"The elections were the same back then as they are today. We had about the same officers in the elections as we do now, but we didn't have any machines. You had to make your vote with a pencil mark. It was out in the open, maybe in some old schoolhouse or a voting house that had been built. The people would go out during the election, about like they do now. Sometimes they would have a big turn out, and sometimes they didn't. If it were a small election, they would just have people stand in line for whom they wanted to vote for. It was a funny way to have an election, but sometimes that is how they had it.

"They had about the same kind of courts as they do today, except that they are more strict today, I guess. Courts are handled in so many different ways that the common man doesn't understand what is going on. Now, we have a district court. That is something that we didn't use to have. We had the county court, the magistrate court, and the circuit court. A jury trial was handled like it is today.

"Mining was something that I never did do much of. I have dug a little coal out or "groundhogged" it out, but I never did work in the mines. I don't think that I would have liked it. There was a lot of mining done, especially in Perry County and Leslie County. I did know a lot of people who worked in the mines. Now it is all handled by unions. Used to a person could go out and dig a little coal, haul it in a wagon, and sell it, and there was no trouble. Now, unions make a person pay a certain price, or they don't get to work.

"When I was growing up, school books were furnished by the schools. The books were first plain old reading, writing, arithmetic, and grammar.

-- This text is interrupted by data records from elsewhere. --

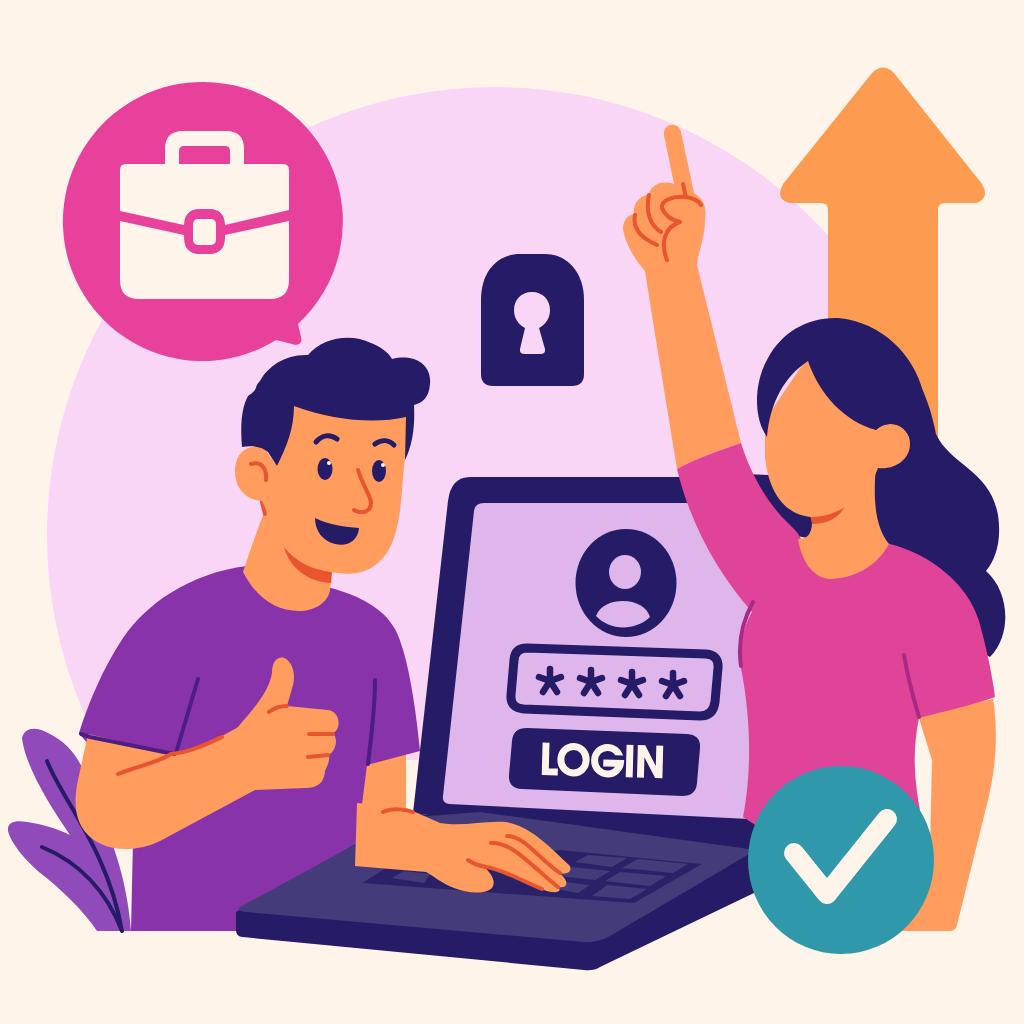
<!DOCTYPE html>
<html lang="en">
<head>
<meta charset="utf-8">
<title>Secure career login illustration</title>
<style>
:root {
  --cream: #fff4ea;
  --lilac: #fad6f6;
  --screen: #dfb6ec;
  --navy: #251b66;
  --deck: #443b7b;
  --deck-line: #2b2168;
  --pink: #e8419b;
  --magenta: #e04498;
  --magenta-dark: #a92a86;
  --purple: #8833a9;
  --purple-dark: #4d1d86;
  --leaf: #914ab9;
  --skin: #ff9c5e;
  --skin-line: #e9552f;
  --arrow: #fd9c50;
  --teal: #3098ab;
}
html, body { margin: 0; width: 1024px; height: 1024px; overflow: hidden; background: var(--cream); }
svg { display: block; width: 1024px; height: 1024px; }
.cream { fill: var(--cream); }
.navy { fill: var(--navy); }
.skin { fill: var(--skin); }
.purple { fill: var(--purple); }
.magenta { fill: var(--magenta); }
.stroke { fill: none; stroke-linecap: round; stroke-linejoin: round; }
.skin-line { stroke: var(--skin-line); stroke-width: 4; }
.navy-line { stroke: var(--navy); stroke-width: 5; }
.fold { stroke: var(--purple-dark); stroke-width: 4; }
.login { font: 700 42px "TeX Gyre Adventor", "Lato", sans-serif; fill: var(--cream); stroke: var(--cream); stroke-width: 1.5; }
</style>
</head>
<body>
<svg viewBox="0 0 1024 1024" role="img" aria-label="Two people celebrating a successful login on a laptop">
  <defs>
    <clipPath id="horizon"><rect width="1024" height="760"/></clipPath>
    <path id="asterisk" class="stroke" stroke="#251b66" stroke-width="6.5" d="M0 0V-12M0 0L11 -4M0 0L7 11M0 0L-7 11M0 0L-11 -4"/>
  </defs>

  <g id="backdrop">
    <rect class="cream" width="1024" height="1024"/>
    <circle cx="495" cy="535" r="448" fill="var(--lilac)" clip-path="url(#horizon)"/>
  </g>

  <path id="growth-arrow" fill="var(--arrow)" d="M872 73Q883 62 894 73L982 184Q990 197 977 203H945Q938 203 938 210V500H828V210Q828 203 821 203H789Q775 199 783 184Z"/>

  <g id="briefcase-bubble">
    <path fill="var(--pink)" d="M204 82A139.500 139.500 0 1 0 276 340L296 345Q303 344 301 337L298 324A139.500 139.500 0 0 0 204 82Z"/>
    <path class="cream" d="M165 164V149Q165 131 183 131H226Q244 131 244 149V164H283Q289 164 289 170V210L225 225Q223 209 209 209H200Q186 209 184 225L120 211V170Q120 164 126 164ZM179 164H230V151Q230 146 225 146H184Q179 146 179 151Z"/>
    <path class="cream" d="M120 221L184 235Q184 254 200 254H209Q225 254 225 235L289 221V280Q289 299 270 299H139Q120 299 120 280Z"/>
    <rect x="189" y="214" width="31" height="35" rx="8" fill="none" stroke="var(--pink)" stroke-width="9"/>
    <rect class="cream" x="193" y="219" width="23" height="26" rx="5"/>
  </g>

  <g id="padlock">
    <path class="navy" d="M481 300C481 270 499 254 520 254H545C567 254 584 272 584 300V374Q584 386 572 386H493Q481 386 481 374Z"/>
    <path fill="var(--lilac)" d="M532 292C521 292 514 300 514 310C514 318 518 324 525 328L520 349Q519 354 525 354H540Q546 354 545 349L539 328C546 324 550 318 550 310C550 300 543 292 532 292Z"/>
  </g>

  <g id="plant">
    <path fill="var(--leaf)" d="M22 738C25 727 36 726 50 734C76 747 88 773 95 808C116 842 128 890 131 931H97C83 910 60 888 39 872C24 859 11 843 8 831C7 822 15 820 27 822C42 824 58 829 70 835C48 803 25 765 22 738Z"/>
    <path class="stroke" stroke="var(--navy)" stroke-width="4" d="M47 761C62 800 108 850 122 931M42 847C78 862 106 890 122 931"/>
  </g>

  <path id="woman-hair-back" class="navy" d="M860 330C905 342 928 390 936 434C950 465 990 470 998 515C1002 542 995 560 986 571C1010 592 1012 635 990 657L870 590V440Z"/>

  <g id="laptop-screen">
    <path class="navy" d="M448 501Q451 477 470 477H800V852L600 838L413 813Z"/>
    <path fill="var(--screen)" d="M474 511Q475 503 484 503H790V821L449 804Q442 803 443 796Z"/>
    <g id="user-avatar">
      <ellipse class="navy" cx="626" cy="583" rx="50.500" ry="54"/>
      <ellipse fill="var(--screen)" cx="625" cy="572" rx="16" ry="17"/>
      <path fill="var(--screen)" d="M596 616C600 605 612 601 623 601C636 601 647 607 650 617C634 632 609 630 596 616Z"/>
    </g>
    <g id="password-field">
      <path fill="none" stroke="var(--navy)" stroke-width="9" d="M527 648L706 654Q719 655 718 668L715 702Q713 716 700 716L524 709Q510 708 511 695L514 660Q515 648 527 648Z"/>
      <use href="#asterisk" x="550" y="681"/>
      <use href="#asterisk" x="591" y="682"/>
      <use href="#asterisk" x="632" y="684"/>
      <use href="#asterisk" x="673" y="685"/>
    </g>
    <g id="login-button">
      <path class="navy" d="M527 728L687 734Q701 735 700 748L697 783Q696 796 682 796L522 789Q508 788 509 775L512 741Q513 728 527 728Z"/>
      <text class="login" x="540" y="776" textLength="125" lengthAdjust="spacingAndGlyphs" transform="rotate(1.500 603 763)">LOGIN</text>
    </g>
  </g>

  <g id="man">
    <path id="man-typing-arm" class="skin" d="M360 755L406 752V810L440 823L420 880L355 866Z"/>
    <path id="man-shirt" class="purple" d="M247 566C190 573 146 604 123 638C103 668 88 704 79 733L133 800V840L131 931H355V860L367 765L420 751C415 700 407 652 395 629C383 608 360 596 331 588Z"/>
    <path id="man-neck" class="skin" d="M261 495L266 508Q255 535 243 572C256 597 275 611 299 611C314 611 328 603 330 590L333 560L300 480Z"/>
    <path class="stroke" stroke="var(--skin-line)" stroke-width="4" d="M262 502L265 514"/>
    <path fill="var(--skin-line)" d="M284 547C296 562 312 570 332 572L331 583C309 582 290 569 284 547Z"/>
    <path id="man-face" class="skin" d="M293 405L408 415C408 440 404 462 402 490C399 531 392 565 358 573C329 577 301 563 284 547L262 501C244 500 234 486 235 468C237 450 250 443 265 449L277 466Z"/>
    <path id="man-hair" class="navy" d="M277 466L268 452C262 447 253 445 242 447C240 423 242 407 248 396C260 388 253 388 260 381C268 366 286 354 308 355C323 337 351 333 371 343C381 347 388 352 392 359C417 353 432 367 430 384C429 398 422 403 414 405C415 425 413 444 405 460L406 417C375 424 335 421 294 406C294 428 287 446 277 466Z"/>
    <path class="stroke skin-line" d="M251 464C261 461 267 468 266 480M358 470C362 484 371 496 371 503C371 511 363 515 354 510"/>
    <path class="stroke navy-line" d="M316 442C322 435 330 434 337 439M375 444C382 439 389 440 394 445"/>
    <ellipse class="navy" cx="325" cy="469" rx="7.500" ry="11"/>
    <ellipse class="navy" cx="379" cy="471" rx="7" ry="11"/>
    <circle class="cream" cx="329" cy="463" r="2"/>
    <circle class="cream" cx="383" cy="465" r="2"/>
    <path class="navy" d="M315 518C330 525 345 527 359 528C358 541 347 547 335 544C322 541 315 530 315 518Z"/>
    <path class="stroke fold" d="M198 679L176 753M375 680C375 710 371 738 368 764"/>
    <path id="man-thumbs-up" class="skin" d="M88 734L171 753C196 750 222 737 238 727C251 711 269 693 272 673C272 661 278 656 284 658C292 661 296 673 293 685L287 706L328 710C340 711 342 729 333 733C339 740 335 751 329 755C330 763 326 768 325 771C324 785 315 788 305 788L255 790L160 841C142 850 118 852 101 844C76 832 72 808 78 780Z"/>
    <path class="stroke fold" d="M81 734L90 737L174 754"/>
    <path class="stroke skin-line" d="M118 774C138 766 157 763 171 754C188 753 207 744 222 737M287 706C280 706 274 708 269 712M309 734H333M308 757L328 755"/>
  </g>

  <g id="laptop-base">
    <path class="navy" d="M236 912L410 813L756 846V892L600 967Q594 971 584 970L242 937Q236 936 236 930Z"/>
    <path fill="var(--deck)" d="M240 907L404 818L480 812L756 850L610 936Q598 943 584 942L246 912Q236 911 240 907Z"/>
    <path fill="var(--deck-line)" d="M362 883L389 866L560 850L702 864L634 903Z"/>
    <path fill="var(--deck)" d="M575 862L588 855L627 858L612 867ZM622 868L638 859L688 864L673 873ZM558 876L572 867L610 871L595 880ZM605 881L620 872L666 876L650 886ZM545 887L556 881L590 885L578 893ZM592 896L607 885L647 889L630 899ZM392 878L404 871L430 874L424 883Z"/>
    <path id="man-typing-hand" class="skin" d="M357 803L406 808L440 823C464 827 484 820 506 822C529 826 545 842 570 866C572 872 567 875 559 873C570 881 568 889 558 887C564 893 552 894 542 889L501 870L483 865C490 873 497 880 492 888C485 895 466 893 454 888C441 883 434 876 426 872L355 866Z"/>
    <path class="stroke skin-line" d="M383 812C392 808 405 809 413 812M468 860C475 865 480 866 486 867C502 869 520 880 542 889M491 843C513 842 531 866 558 887M507 836C525 836 540 860 560 873"/>
  </g>

  <g id="woman">
    <path id="woman-raised-arm" class="skin" d="M664 135C663 123 678 121 681 132L694 193C704 199 707 208 705 220C705 238 698 252 697 265L741 443C718 451 697 458 677 469C667 407 655 335 645 271C634 259 625 242 623 229C623 220 628 215 634 214C632 204 640 196 649 194C651 184 663 180 674 184Z"/>
    <path class="stroke skin-line" d="M683 184L686 197C693 198 698 200 701 205M686 197C671 196 661 201 662 208C665 216 671 220 680 222C665 227 660 242 667 260M649 195C645 213 651 226 661 232M635 215C632 230 643 239 657 245"/>
    <path id="woman-right-arm" class="skin" d="M918 715L993 699C999 735 995 773 987 804L957 925Q956 931 949 931H890L930 850L932 760Z"/>
    <path id="woman-hair-side" class="navy" d="M740 474L770 475L830 500L812 538C790 538 770 525 755 500Z"/>
    <path id="woman-shirt" class="magenta" d="M677 469C697 458 718 451 741 443C751 475 768 504 788 523C793 528 798 532 801 539L890 544C930 554 968 584 979 621C986 646 992 673 995 697C970 706 945 711 919 718C912 752 914 782 922 820L840 880L743 817C751 775 752 725 741 668C739 642 745 625 752 612C717 572 690 523 677 469Z"/>
    <path class="stroke" stroke="var(--magenta-dark)" stroke-width="4" d="M753 602C742 622 738 645 741 666M904 655C908 680 914 700 919 717"/>
    <path id="woman-neck" class="skin" d="M812 512L876 465C873 500 875 527 889 544C878 565 855 579 829 579C811 577 801 558 798 539C806 540 812 534 812 523Z"/>
    <path fill="var(--skin-line)" d="M810 515C825 515 837 511 846 504C840 518 827 524 812 524Z"/>
    <path id="woman-face" class="skin" d="M807 358L876 430C886 420 904 423 909 437C914 454 900 470 878 468C870 491 842 517 812 517C782 515 768 488 765 457V420Z"/>
    <path id="woman-hair-front" class="navy" d="M767 437C753 417 754 382 768 358C782 332 808 317 838 318C882 322 914 355 923 392L937 440L912 466C917 442 906 425 892 424C885 424 880 426 876 430C845 422 819 394 808 361C785 376 770 402 767 437Z"/>
  </g>

  <g id="success-badge">
    <ellipse fill="var(--teal)" cx="841" cy="860" rx="93" ry="94"/>
    <path class="stroke" stroke="var(--cream)" stroke-width="20" d="M794 853L827 894L887 819"/>
  </g>
</svg>
</body>
</html>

The county furnished these books. Later on, people had to buy their books, especially the high school books. Everybody didn't go to school regular. You went if you could, and if you couldn't, you just missed. So a person didn't learn too much. Now, we have better roads, and better ways of getting to school. Today, we have better schools than what we had back then.

"Making molasses was a way of making something to eat, and something to sell on the farm. You planted the seeds and worked it just like you do corn. When the cane got ripe, it was run through a mill, which mashed the juice out; then it was run through a boiler that boiled the juice, and then the foam was skimmed from it. When it boiled down to good clear molasses, it was one of the best foods grown on the farm. It sold good, but it is a lot of hard work.

"I have seen soap made, but I never did help make any. My mother used to make homemade soap. She used hog grease, lye, and different stuff to put in the soap. She then boiled it down, and let it sit so it would harden. She would then cut it up. I have washed in it many of time. People used to wash clothes with it. That is all they could get, if they didn't live close to the community stores.

"I remember where a flour mill was set up and a grist mill that was run by water. The flour mill was set up at Jackson. I was told that there was also a grist mill there. On Snake Branch, they had a mill pond. That is where the water mill sat. People would go to the mill, and things were ground by a water-powered grist mill.

"When I was a young boy, we had the game of marbles, and the game of baseball. Later on, we had volleyball. The girls would play "Ring Around The Roses" and all of that. Games were mostly among the community or the school children."

My grandfather passed away on November 29, 1999, at the age of 90. He lived a long and full life. He was an inspiration to all who knew him. I can't remember him ever being sick, or even going to the doctor. Besides being a father to 16 children, he was a grandfather to 41 and a great-grandfather to 39 or more. Grandpa was a great man and is sadly missed by his family and friends.

(Note: For photos on this story, see photographs section.)
Darlene Johnson, 726 Highway 1812 West, Jackson, KY 41339, shares this story and the photos. She works at The Kentucky Explorer magazine.